What you are asked to do:
Would you filter these records and copy every line that has the word "This"?

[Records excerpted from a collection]
####################
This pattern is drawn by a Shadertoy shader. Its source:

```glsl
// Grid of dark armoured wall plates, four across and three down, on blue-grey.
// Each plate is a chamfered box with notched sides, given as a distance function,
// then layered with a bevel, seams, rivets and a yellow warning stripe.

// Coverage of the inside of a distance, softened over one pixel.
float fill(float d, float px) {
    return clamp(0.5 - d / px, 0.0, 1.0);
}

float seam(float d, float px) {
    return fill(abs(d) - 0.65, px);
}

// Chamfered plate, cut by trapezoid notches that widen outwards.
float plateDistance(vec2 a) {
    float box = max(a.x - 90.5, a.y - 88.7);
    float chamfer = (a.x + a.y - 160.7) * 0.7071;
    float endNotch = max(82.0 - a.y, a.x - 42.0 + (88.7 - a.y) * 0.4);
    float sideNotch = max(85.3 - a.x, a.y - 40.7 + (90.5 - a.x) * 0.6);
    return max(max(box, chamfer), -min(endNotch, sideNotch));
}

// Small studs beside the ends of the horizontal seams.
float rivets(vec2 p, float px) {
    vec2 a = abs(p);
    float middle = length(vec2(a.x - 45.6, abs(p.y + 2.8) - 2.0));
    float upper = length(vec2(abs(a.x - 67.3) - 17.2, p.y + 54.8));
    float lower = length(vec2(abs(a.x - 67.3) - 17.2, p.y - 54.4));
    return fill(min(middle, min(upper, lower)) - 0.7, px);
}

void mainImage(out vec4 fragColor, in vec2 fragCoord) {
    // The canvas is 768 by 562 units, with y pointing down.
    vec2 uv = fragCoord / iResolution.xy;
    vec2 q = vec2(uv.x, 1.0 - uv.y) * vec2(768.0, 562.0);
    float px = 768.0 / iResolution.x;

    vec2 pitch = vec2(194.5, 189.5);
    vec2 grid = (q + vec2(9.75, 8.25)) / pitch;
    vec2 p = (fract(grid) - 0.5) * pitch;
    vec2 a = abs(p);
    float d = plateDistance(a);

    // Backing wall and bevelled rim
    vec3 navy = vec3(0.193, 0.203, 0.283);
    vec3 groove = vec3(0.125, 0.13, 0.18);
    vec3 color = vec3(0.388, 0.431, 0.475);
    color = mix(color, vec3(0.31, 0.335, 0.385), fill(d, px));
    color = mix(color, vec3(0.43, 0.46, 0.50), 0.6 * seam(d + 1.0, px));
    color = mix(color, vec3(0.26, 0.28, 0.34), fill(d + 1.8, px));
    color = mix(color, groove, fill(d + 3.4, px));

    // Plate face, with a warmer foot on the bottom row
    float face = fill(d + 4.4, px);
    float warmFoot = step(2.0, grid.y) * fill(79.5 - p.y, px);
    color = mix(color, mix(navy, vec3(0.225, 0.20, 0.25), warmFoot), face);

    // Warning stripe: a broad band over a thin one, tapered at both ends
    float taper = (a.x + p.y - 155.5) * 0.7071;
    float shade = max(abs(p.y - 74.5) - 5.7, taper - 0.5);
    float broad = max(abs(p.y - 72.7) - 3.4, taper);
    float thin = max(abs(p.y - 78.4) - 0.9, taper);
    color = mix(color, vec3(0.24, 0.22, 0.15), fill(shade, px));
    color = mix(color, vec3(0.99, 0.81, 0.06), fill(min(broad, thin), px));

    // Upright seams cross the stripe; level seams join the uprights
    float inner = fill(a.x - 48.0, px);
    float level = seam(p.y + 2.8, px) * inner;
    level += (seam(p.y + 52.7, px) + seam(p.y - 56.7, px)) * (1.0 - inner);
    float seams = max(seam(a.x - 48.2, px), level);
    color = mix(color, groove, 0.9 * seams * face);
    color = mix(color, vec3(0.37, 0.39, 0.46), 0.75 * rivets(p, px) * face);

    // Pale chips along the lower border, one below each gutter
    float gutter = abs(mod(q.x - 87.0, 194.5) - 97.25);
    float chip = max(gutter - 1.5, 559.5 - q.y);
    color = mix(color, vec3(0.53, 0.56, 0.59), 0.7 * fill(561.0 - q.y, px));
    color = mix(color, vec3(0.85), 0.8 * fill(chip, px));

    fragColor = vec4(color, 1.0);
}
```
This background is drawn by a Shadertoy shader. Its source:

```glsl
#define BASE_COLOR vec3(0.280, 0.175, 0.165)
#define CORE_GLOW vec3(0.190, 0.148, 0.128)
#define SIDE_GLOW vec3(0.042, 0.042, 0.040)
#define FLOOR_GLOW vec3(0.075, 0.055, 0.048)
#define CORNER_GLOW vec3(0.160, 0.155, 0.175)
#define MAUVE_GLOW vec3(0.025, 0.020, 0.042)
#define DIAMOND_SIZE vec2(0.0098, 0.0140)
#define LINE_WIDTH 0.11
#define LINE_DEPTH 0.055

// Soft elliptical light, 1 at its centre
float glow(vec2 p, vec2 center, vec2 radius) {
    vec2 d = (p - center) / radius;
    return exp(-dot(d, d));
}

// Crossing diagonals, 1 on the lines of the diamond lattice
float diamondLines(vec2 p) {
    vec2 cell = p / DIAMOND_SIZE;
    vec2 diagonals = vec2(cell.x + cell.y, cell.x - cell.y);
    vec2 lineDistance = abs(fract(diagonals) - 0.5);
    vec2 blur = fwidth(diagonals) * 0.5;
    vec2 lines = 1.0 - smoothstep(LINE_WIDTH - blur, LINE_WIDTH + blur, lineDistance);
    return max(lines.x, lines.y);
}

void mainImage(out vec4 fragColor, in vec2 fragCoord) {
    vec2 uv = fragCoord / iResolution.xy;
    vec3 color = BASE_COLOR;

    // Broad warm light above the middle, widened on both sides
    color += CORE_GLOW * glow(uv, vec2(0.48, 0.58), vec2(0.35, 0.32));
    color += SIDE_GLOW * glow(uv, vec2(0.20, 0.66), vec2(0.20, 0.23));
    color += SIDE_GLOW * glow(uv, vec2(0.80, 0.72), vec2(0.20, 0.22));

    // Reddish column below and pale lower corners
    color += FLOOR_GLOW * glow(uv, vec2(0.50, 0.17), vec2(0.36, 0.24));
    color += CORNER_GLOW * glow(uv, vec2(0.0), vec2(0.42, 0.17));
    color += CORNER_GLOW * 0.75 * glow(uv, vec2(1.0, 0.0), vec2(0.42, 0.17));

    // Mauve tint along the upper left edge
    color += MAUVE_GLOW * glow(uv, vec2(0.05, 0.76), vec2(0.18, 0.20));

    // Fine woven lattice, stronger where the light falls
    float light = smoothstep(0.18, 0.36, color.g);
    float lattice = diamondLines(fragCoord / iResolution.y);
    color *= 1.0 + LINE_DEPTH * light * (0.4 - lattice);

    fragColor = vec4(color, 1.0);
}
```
####################
Output of the exercise:
This pattern is drawn by a Shadertoy shader. Its source:
This background is drawn by a Shadertoy shader. Its source:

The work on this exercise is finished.